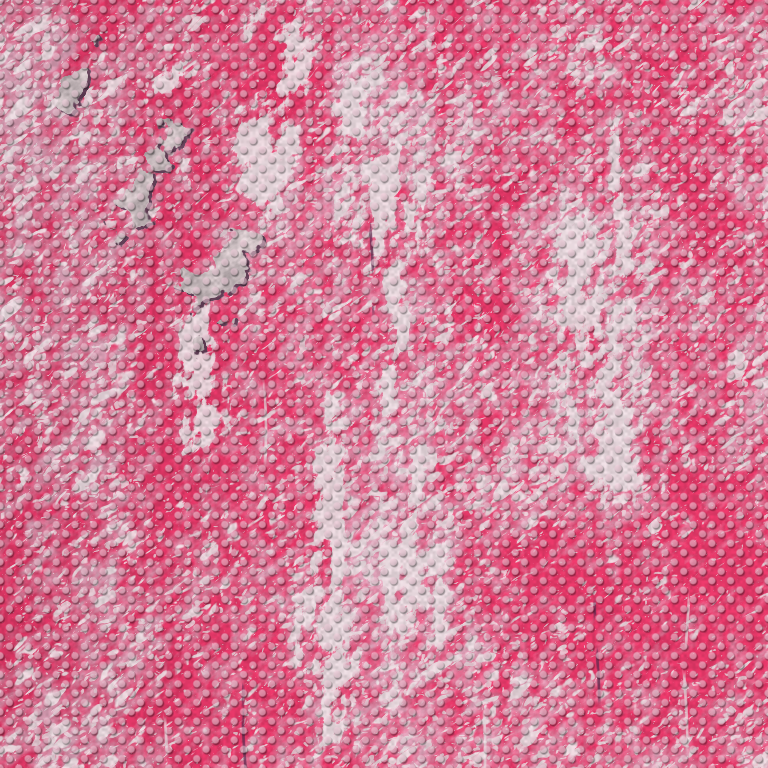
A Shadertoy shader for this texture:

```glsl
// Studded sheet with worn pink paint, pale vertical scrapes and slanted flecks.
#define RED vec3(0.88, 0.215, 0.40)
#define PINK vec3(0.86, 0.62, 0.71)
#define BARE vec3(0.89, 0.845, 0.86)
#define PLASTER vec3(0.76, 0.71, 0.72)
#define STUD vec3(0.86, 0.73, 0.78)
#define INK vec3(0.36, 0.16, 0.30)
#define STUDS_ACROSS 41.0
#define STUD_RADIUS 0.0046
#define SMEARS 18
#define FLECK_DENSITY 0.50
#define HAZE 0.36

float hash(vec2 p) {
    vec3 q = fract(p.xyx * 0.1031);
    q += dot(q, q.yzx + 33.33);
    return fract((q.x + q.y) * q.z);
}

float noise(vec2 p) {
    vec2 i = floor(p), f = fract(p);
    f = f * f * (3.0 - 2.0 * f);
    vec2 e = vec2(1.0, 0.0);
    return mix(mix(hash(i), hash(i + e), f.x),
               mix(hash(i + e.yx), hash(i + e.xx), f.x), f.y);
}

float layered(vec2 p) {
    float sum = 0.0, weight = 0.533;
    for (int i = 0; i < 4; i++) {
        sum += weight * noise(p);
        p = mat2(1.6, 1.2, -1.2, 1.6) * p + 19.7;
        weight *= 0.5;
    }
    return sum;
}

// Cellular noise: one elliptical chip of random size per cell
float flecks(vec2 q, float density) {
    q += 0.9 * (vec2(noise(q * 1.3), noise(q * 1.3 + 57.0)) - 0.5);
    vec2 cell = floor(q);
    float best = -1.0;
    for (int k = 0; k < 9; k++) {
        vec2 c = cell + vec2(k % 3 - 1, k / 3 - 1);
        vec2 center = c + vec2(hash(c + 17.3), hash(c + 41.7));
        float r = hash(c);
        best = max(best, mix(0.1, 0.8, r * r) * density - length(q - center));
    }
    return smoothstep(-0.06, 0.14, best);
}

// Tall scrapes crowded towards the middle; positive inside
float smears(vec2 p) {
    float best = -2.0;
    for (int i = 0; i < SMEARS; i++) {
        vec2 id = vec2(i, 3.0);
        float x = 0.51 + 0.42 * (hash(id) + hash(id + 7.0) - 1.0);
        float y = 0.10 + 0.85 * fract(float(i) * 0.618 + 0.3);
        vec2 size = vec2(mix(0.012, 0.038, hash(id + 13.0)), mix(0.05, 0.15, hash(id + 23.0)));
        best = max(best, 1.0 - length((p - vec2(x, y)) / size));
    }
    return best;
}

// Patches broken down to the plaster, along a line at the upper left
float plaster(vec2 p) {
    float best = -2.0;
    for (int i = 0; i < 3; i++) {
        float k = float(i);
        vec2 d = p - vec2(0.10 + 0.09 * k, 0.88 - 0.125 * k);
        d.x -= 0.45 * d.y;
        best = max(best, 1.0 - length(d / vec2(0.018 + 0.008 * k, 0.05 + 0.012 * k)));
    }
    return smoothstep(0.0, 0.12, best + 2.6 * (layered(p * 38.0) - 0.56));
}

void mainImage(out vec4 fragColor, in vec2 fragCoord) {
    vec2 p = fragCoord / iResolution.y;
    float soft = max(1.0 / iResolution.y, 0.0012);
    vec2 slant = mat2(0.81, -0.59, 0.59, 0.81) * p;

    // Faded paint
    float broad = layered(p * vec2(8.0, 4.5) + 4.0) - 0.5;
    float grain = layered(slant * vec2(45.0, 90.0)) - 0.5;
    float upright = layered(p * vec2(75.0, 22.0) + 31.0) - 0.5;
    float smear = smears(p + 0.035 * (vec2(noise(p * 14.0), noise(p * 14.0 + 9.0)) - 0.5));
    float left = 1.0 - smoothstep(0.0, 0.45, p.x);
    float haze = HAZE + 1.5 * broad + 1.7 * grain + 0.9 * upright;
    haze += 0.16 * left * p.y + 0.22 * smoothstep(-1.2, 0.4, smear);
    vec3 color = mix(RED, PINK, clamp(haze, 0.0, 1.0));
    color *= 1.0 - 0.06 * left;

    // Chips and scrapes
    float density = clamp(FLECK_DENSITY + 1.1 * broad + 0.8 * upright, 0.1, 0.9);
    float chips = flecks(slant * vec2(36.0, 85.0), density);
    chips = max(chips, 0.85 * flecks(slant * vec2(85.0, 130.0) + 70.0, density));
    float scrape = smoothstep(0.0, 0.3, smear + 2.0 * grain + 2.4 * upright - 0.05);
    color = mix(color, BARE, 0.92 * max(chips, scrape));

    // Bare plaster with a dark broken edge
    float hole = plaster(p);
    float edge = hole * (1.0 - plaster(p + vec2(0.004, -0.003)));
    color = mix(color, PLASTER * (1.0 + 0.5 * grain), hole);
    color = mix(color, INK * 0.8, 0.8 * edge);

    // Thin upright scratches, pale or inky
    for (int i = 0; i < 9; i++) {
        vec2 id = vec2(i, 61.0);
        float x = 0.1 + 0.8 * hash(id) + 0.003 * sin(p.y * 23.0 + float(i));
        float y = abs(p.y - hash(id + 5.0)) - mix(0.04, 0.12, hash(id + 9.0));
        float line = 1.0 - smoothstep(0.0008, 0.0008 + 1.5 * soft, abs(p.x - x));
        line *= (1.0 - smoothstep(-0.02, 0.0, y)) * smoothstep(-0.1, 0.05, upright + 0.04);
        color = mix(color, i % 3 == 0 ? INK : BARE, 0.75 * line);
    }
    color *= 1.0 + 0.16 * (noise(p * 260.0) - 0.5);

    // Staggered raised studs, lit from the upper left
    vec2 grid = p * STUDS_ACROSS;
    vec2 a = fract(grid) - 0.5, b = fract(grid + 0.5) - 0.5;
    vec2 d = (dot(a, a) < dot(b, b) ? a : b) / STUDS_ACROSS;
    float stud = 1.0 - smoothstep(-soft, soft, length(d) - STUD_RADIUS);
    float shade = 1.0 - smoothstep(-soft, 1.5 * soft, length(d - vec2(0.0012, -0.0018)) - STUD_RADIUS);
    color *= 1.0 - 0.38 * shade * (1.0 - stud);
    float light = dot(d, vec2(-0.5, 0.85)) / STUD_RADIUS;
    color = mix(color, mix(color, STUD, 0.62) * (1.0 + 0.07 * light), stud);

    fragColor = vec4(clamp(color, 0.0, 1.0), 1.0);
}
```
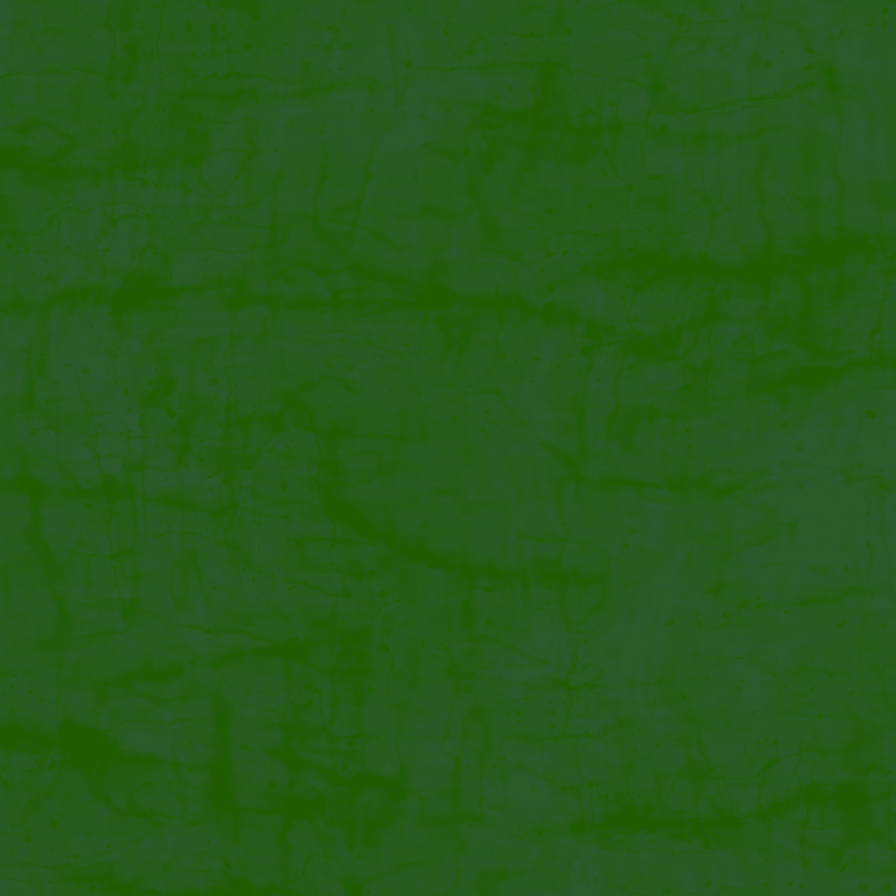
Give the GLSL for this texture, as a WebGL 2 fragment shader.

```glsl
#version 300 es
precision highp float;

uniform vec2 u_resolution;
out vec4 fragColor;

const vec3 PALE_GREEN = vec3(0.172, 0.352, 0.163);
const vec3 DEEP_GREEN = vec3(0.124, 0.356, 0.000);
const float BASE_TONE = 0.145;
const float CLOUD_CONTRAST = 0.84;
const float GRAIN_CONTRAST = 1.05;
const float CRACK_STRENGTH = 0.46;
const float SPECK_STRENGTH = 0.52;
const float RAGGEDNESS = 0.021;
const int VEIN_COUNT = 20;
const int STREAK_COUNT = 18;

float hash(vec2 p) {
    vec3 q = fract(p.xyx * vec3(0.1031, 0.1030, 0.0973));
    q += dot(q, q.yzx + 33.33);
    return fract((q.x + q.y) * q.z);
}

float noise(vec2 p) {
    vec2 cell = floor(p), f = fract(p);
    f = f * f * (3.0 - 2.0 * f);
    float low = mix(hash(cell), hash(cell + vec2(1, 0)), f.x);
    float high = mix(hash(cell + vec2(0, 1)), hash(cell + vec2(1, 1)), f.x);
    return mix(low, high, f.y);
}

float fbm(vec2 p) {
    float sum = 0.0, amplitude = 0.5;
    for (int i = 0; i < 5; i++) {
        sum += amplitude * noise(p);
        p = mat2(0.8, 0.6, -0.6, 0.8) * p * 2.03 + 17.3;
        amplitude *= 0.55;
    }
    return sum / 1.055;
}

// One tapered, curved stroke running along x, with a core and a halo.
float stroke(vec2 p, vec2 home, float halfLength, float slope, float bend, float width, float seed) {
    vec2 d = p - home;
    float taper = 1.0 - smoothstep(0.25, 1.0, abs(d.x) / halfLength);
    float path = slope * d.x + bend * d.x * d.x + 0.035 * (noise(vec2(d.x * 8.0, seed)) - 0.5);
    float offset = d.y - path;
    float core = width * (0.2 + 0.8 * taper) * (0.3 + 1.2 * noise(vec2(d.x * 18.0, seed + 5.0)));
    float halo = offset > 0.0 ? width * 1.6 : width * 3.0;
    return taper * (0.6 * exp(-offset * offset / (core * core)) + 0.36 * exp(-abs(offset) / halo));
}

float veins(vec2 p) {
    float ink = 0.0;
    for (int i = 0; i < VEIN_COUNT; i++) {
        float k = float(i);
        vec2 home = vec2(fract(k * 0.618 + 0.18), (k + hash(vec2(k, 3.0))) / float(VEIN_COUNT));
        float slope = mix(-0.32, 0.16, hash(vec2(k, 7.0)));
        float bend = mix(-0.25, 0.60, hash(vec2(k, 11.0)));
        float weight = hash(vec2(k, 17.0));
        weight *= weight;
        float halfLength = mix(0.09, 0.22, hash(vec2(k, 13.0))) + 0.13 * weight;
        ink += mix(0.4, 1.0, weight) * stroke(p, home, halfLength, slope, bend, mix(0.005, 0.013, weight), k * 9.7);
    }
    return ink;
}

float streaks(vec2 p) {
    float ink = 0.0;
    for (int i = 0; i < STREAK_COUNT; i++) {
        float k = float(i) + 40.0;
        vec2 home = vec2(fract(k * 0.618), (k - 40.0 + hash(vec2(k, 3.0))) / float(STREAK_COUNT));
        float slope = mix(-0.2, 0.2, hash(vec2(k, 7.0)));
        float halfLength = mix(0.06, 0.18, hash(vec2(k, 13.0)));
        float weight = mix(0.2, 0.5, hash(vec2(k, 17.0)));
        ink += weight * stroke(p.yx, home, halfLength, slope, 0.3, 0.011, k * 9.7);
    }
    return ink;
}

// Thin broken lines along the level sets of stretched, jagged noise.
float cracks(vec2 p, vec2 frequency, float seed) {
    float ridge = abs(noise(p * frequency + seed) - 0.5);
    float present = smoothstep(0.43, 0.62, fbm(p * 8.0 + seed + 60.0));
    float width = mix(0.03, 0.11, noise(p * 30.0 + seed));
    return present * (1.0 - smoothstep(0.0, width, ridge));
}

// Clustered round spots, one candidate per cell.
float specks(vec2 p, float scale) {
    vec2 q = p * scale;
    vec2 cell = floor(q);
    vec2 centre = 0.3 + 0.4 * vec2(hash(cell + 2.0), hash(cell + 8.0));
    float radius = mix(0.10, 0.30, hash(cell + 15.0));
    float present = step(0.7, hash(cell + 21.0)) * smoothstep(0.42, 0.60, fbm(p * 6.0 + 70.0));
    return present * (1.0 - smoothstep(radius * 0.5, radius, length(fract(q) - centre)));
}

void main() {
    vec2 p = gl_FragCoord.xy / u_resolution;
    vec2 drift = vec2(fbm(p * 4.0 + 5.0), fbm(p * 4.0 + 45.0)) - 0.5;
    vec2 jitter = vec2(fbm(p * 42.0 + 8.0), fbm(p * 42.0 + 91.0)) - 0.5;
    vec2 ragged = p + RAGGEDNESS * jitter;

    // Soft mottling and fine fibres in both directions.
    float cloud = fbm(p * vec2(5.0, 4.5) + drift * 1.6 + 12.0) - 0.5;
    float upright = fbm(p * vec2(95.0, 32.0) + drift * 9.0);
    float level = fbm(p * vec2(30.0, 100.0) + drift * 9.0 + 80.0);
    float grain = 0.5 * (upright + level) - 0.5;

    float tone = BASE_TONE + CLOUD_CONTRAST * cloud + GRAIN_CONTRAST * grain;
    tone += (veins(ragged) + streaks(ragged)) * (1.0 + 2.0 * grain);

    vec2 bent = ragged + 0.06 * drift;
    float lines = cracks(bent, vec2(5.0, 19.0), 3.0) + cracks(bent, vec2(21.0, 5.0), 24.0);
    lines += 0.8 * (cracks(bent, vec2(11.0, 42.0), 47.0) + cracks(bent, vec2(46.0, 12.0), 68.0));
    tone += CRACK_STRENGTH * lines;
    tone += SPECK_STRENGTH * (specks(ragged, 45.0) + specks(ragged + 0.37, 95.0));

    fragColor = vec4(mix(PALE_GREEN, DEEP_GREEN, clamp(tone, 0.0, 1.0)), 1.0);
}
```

════════

→ **Task to complete**:
Note how many lines in the data above have the string "level" in them, and give that number by itself.

→ **Response box**:
3